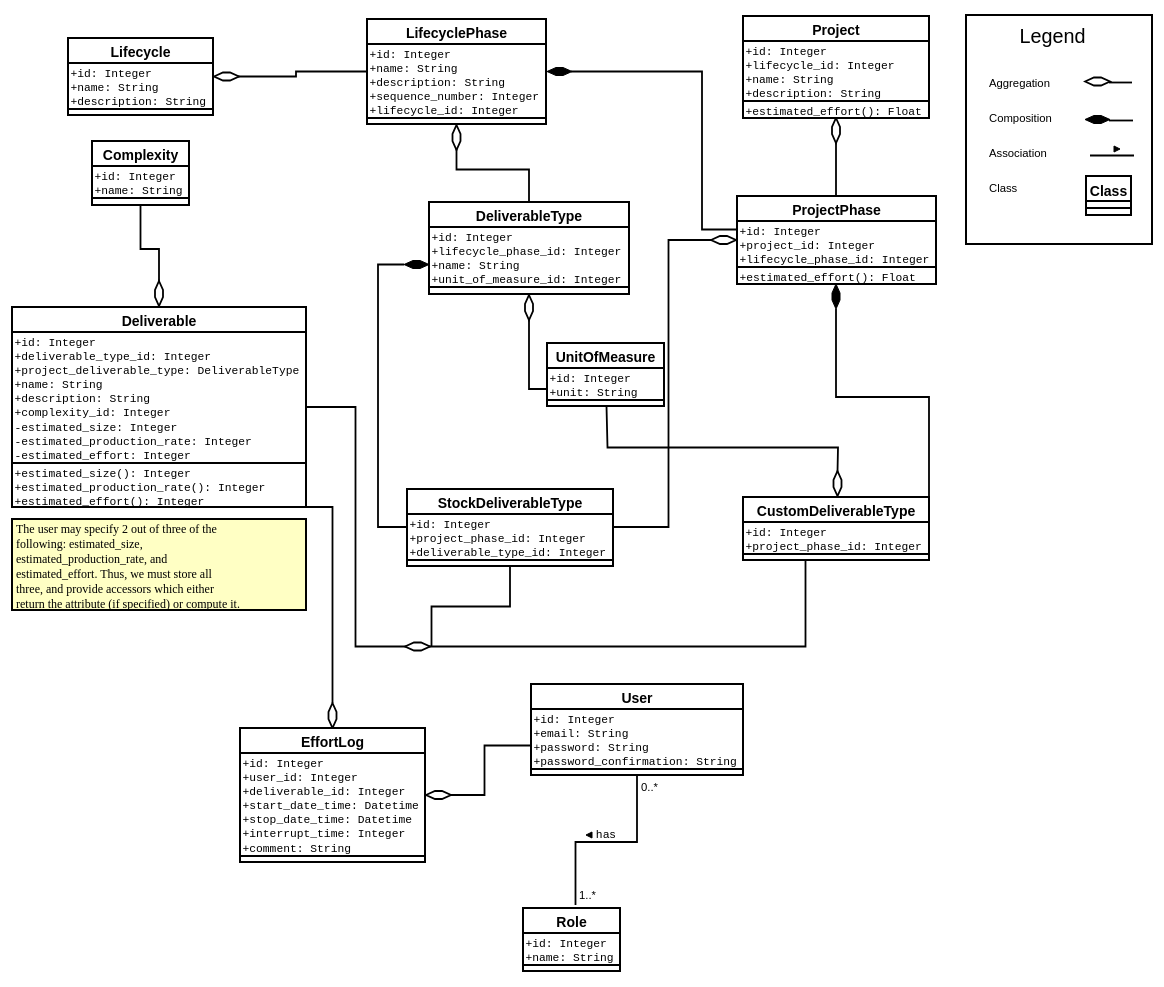
<!DOCTYPE html>
<html lang="en">
<head>
<meta charset="utf-8">
<title>Effort estimation class diagram</title>
<style>
:root { --ink: #000; --paper: #fff; --note: #ffffc4; --sans: "Liberation Sans", Arial, sans-serif; }
* { box-sizing: border-box; margin: 0; padding: 0; }
html, body { width: 1164px; height: 987px; overflow: hidden; background: var(--paper); color: var(--ink); }
.diagram { position: relative; width: 1164px; height: 987px; overflow: hidden; }
.connectors { position: absolute; left: 0; top: 0; }
.line { fill: none; stroke: var(--ink); stroke-width: 1.8; }
.hollow { fill: var(--paper); stroke: var(--ink); stroke-width: 1.8; }
.solid { fill: var(--ink); stroke: var(--ink); stroke-width: 1; }
.class, .note, .legend {
  position: absolute; left: var(--x); top: var(--y); width: var(--w); height: var(--h);
  border: 2px solid var(--ink); background: var(--paper);
}
.class { display: flex; flex-direction: column; }
.class h2 {
  flex: none; height: 25px; padding-top: 2px; border-bottom: 2px solid var(--ink);
  font: bold 14px/23px var(--sans); text-align: center; white-space: nowrap;
}
.class ul { flex: none; list-style: none; padding: 3px 0 0 1.5px; font: 11.3px/14.1px "Liberation Mono", monospace; white-space: nowrap; }
.class li { height: 14.1px; }
.attributes { border-bottom: 2px solid var(--ink); }
.attributes li:last-child { height: 13.1px; }
.note { padding: 2px 3px; background: var(--note); font: 12px/14.9px "Liberation Serif", serif; white-space: nowrap; }
.legend { font: 11.3px/35px var(--sans); }
.legend h1 { height: 50px; padding-right: 13px; font: 19.8px/41px var(--sans); text-align: center; }
.legend dl { display: grid; grid-template-columns: 94px 52px; grid-auto-rows: 35px; padding-left: 22px; }
.legend dd svg { display: block; }
.sample { width: 47px; height: 41px; margin: 4px 0 0 2px; border: 2px solid var(--ink); font: bold 14px/24px var(--sans); text-align: center; }
.sample b { display: block; height: 25px; padding-top: 2px; border-bottom: 2px solid var(--ink); }
.sample i { display: block; height: 7px; border-bottom: 2px solid var(--ink); }
.label { position: absolute; left: var(--x); top: var(--y); font: 11.3px/14px var(--sans); white-space: nowrap; }
.role-name { letter-spacing: .6px; }
</style>
</head>
<body>
<main class="diagram">

<svg class="connectors" width="1164" height="987" viewBox="0 0 1164 987" aria-hidden="true">
  <defs>
    <polygon id="diamond" points="0,0 9,-4 16,-4 25,0 16,4 9,4"/>
  </defs>
  <g class="line">
    <polyline points="238,76.5 296,76.5 296,71.5 367,71.5"/>
    <polyline points="571,71.5 702,71.5 702,229.5 737,229.5"/>
    <polyline points="456.5,149 456.5,169.5 529,169.5 529,202"/>
    <line x1="836" y1="143" x2="836" y2="196"/>
    <polyline points="711,240 668.5,240 668.5,527 613,527"/>
    <polyline points="836,309 836,397 929,397 929,497"/>
    <polyline points="404,264.5 378,264.5 378,527 407,527"/>
    <polyline points="529,319 529,389 547,389"/>
    <polyline points="140.5,205 140.5,249 159,249 159,281"/>
    <polyline points="606.5,406 607.5,447.5 838,447.5 837.5,472"/>
    <polyline points="306,407 355.5,407 355.5,646.5 805.5,646.5 805.5,560"/>
    <polyline points="510,566 510,606.5 431.5,606.5 431.5,646.5"/>
    <polyline points="306,507 332.5,507 332.5,703"/>
    <polyline points="450,795 484.5,795 484.5,745.5 530,745.5"/>
    <polyline points="637,775 637,842 575.5,842 575.5,905"/>
  </g>
  <g class="hollow">
    <use href="#diamond" transform="translate(214 76.5)"/>
    <use href="#diamond" transform="translate(456.5 125) rotate(90)"/>
    <use href="#diamond" transform="translate(836 118) rotate(90)"/>
    <use href="#diamond" transform="translate(711 240)"/>
    <use href="#diamond" transform="translate(529 295) rotate(90)"/>
    <use href="#diamond" transform="translate(159 281) rotate(90)"/>
    <use href="#diamond" transform="translate(837.5 471) rotate(90)"/>
    <use href="#diamond" transform="translate(405 646.5)"/>
    <use href="#diamond" transform="translate(332.5 703) rotate(90)"/>
    <use href="#diamond" transform="translate(426 795)"/>
  </g>
  <g class="solid">
    <use href="#diamond" transform="translate(547 71.5)"/>
    <use href="#diamond" transform="translate(836 284) rotate(90)"/>
    <use href="#diamond" transform="translate(404 264.5)"/>
    <polygon points="586,835 592,832 592,838"/>
  </g>
</svg>

<section class="class" style="--x:67px;--y:37px;--w:147px;--h:79px">
  <h2>Lifecycle</h2>
  <ul class="attributes"><li>+id: Integer</li><li>+name: String</li><li>+description: String</li></ul>
</section>

<section class="class" style="--x:366px;--y:18px;--w:181px;--h:107px">
  <h2>LifecyclePhase</h2>
  <ul class="attributes"><li>+id: Integer</li><li>+name: String</li><li>+description: String</li><li>+sequence_number: Integer</li><li>+lifecycle_id: Integer</li></ul>
</section>

<section class="class" style="--x:742px;--y:15px;--w:188px;--h:104px">
  <h2>Project</h2>
  <ul class="attributes"><li>+id: Integer</li><li>+lifecycle_id: Integer</li><li>+name: String</li><li>+description: String</li></ul>
  <ul class="operations"><li>+estimated_effort(): Float</li></ul>
</section>

<section class="class" style="--x:91px;--y:140px;--w:99px;--h:66px">
  <h2>Complexity</h2>
  <ul class="attributes"><li>+id: Integer</li><li>+name: String</li></ul>
</section>

<section class="class" style="--x:428px;--y:201px;--w:202px;--h:94px">
  <h2>DeliverableType</h2>
  <ul class="attributes"><li>+id: Integer</li><li>+lifecycle_phase_id: Integer</li><li>+name: String</li><li>+unit_of_measure_id: Integer</li></ul>
</section>

<section class="class" style="--x:736px;--y:195px;--w:201px;--h:90px">
  <h2>ProjectPhase</h2>
  <ul class="attributes"><li>+id: Integer</li><li>+project_id: Integer</li><li>+lifecycle_phase_id: Integer</li></ul>
  <ul class="operations"><li>+estimated_effort(): Float</li></ul>
</section>

<section class="class" style="--x:11px;--y:306px;--w:296px;--h:202px">
  <h2>Deliverable</h2>
  <ul class="attributes"><li>+id: Integer</li><li>+deliverable_type_id: Integer</li><li>+project_deliverable_type: DeliverableType</li><li>+name: String</li><li>+description: String</li><li>+complexity_id: Integer</li><li>-estimated_size: Integer</li><li>-estimated_production_rate: Integer</li><li>-estimated_effort: Integer</li></ul>
  <ul class="operations"><li>+estimated_size(): Integer</li><li>+estimated_production_rate(): Integer</li><li>+estimated_effort(): Integer</li></ul>
</section>

<section class="class" style="--x:546px;--y:342px;--w:119px;--h:65px">
  <h2>UnitOfMeasure</h2>
  <ul class="attributes"><li>+id: Integer</li><li>+unit: String</li></ul>
</section>

<section class="class" style="--x:406px;--y:488px;--w:208px;--h:79px">
  <h2>StockDeliverableType</h2>
  <ul class="attributes"><li>+id: Integer</li><li>+project_phase_id: Integer</li><li>+deliverable_type_id: Integer</li></ul>
</section>

<section class="class" style="--x:742px;--y:496px;--w:188px;--h:65px">
  <h2>CustomDeliverableType</h2>
  <ul class="attributes"><li>+id: Integer</li><li>+project_phase_id: Integer</li></ul>
</section>

<section class="class" style="--x:530px;--y:683px;--w:214px;--h:93px">
  <h2>User</h2>
  <ul class="attributes"><li>+id: Integer</li><li>+email: String</li><li>+password: String</li><li>+password_confirmation: String</li></ul>
</section>

<section class="class" style="--x:239px;--y:727px;--w:187px;--h:136px">
  <h2>EffortLog</h2>
  <ul class="attributes"><li>+id: Integer</li><li>+user_id: Integer</li><li>+deliverable_id: Integer</li><li>+start_date_time: Datetime</li><li>+stop_date_time: Datetime</li><li>+interrupt_time: Integer</li><li>+comment: String</li></ul>
</section>

<section class="class" style="--x:522px;--y:907px;--w:99px;--h:65px">
  <h2>Role</h2>
  <ul class="attributes"><li>+id: Integer</li><li>+name: String</li></ul>
</section>

<p class="note" style="--x:11px;--y:518px;--w:296px;--h:93px">The user may specify 2 out of three of the<br>following: estimated_size,<br>estimated_production_rate, and<br>estimated_effort. Thus, we must store all<br>three, and provide accessors which either<br>return the attribute (if specified) or compute it.</p>

<p class="label" style="--x:641px;--y:780px">0..*</p>
<p class="label role-name" style="--x:596px;--y:827px">has</p>
<p class="label" style="--x:579px;--y:888px">1..*</p>

<aside class="legend" style="--x:965px;--y:14px;--w:188px;--h:231px">
  <h1>Legend</h1>
  <dl>
    <dt>Aggregation</dt>
    <dd><svg width="52" height="35" viewBox="0 0 52 35" aria-hidden="true"><line class="line" x1="26" y1="16.5" x2="49" y2="16.5"/><use class="hollow" href="#diamond" x="2" y="15.5"/></svg></dd>
    <dt>Composition</dt>
    <dd><svg width="52" height="35" viewBox="0 0 52 35" aria-hidden="true"><line class="line" x1="26" y1="19.5" x2="50" y2="19.5"/><use class="solid" href="#diamond" x="2" y="18.5"/></svg></dd>
    <dt>Association</dt>
    <dd><svg width="52" height="35" viewBox="0 0 52 35" aria-hidden="true"><line class="line" x1="7" y1="19.5" x2="51" y2="19.5"/><polygon class="solid" points="31,10 37,13 31,16"/></svg></dd>
    <dt>Class</dt>
    <dd><div class="sample"><b>Class</b><i></i></div></dd>
  </dl>
</aside>

</main>
</body>
</html>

○ ○ ○ ○

What is expected:
Leave out the pictures and repeat exactly the lines from the start of the material through the line that contains "flex: none; height: 25px;", both included.

Task solution:
<!DOCTYPE html>
<html lang="en">
<head>
<meta charset="utf-8">
<title>Effort estimation class diagram</title>
<style>
:root { --ink: #000; --paper: #fff; --note: #ffffc4; --sans: "Liberation Sans", Arial, sans-serif; }
* { box-sizing: border-box; margin: 0; padding: 0; }
html, body { width: 1164px; height: 987px; overflow: hidden; background: var(--paper); color: var(--ink); }
.diagram { position: relative; width: 1164px; height: 987px; overflow: hidden; }
.connectors { position: absolute; left: 0; top: 0; }
.line { fill: none; stroke: var(--ink); stroke-width: 1.8; }
.hollow { fill: var(--paper); stroke: var(--ink); stroke-width: 1.8; }
.solid { fill: var(--ink); stroke: var(--ink); stroke-width: 1; }
.class, .note, .legend {
  position: absolute; left: var(--x); top: var(--y); width: var(--w); height: var(--h);
  border: 2px solid var(--ink); background: var(--paper);
}
.class { display: flex; flex-direction: column; }
.class h2 {
  flex: none; height: 25px; padding-top: 2px; border-bottom: 2px solid var(--ink);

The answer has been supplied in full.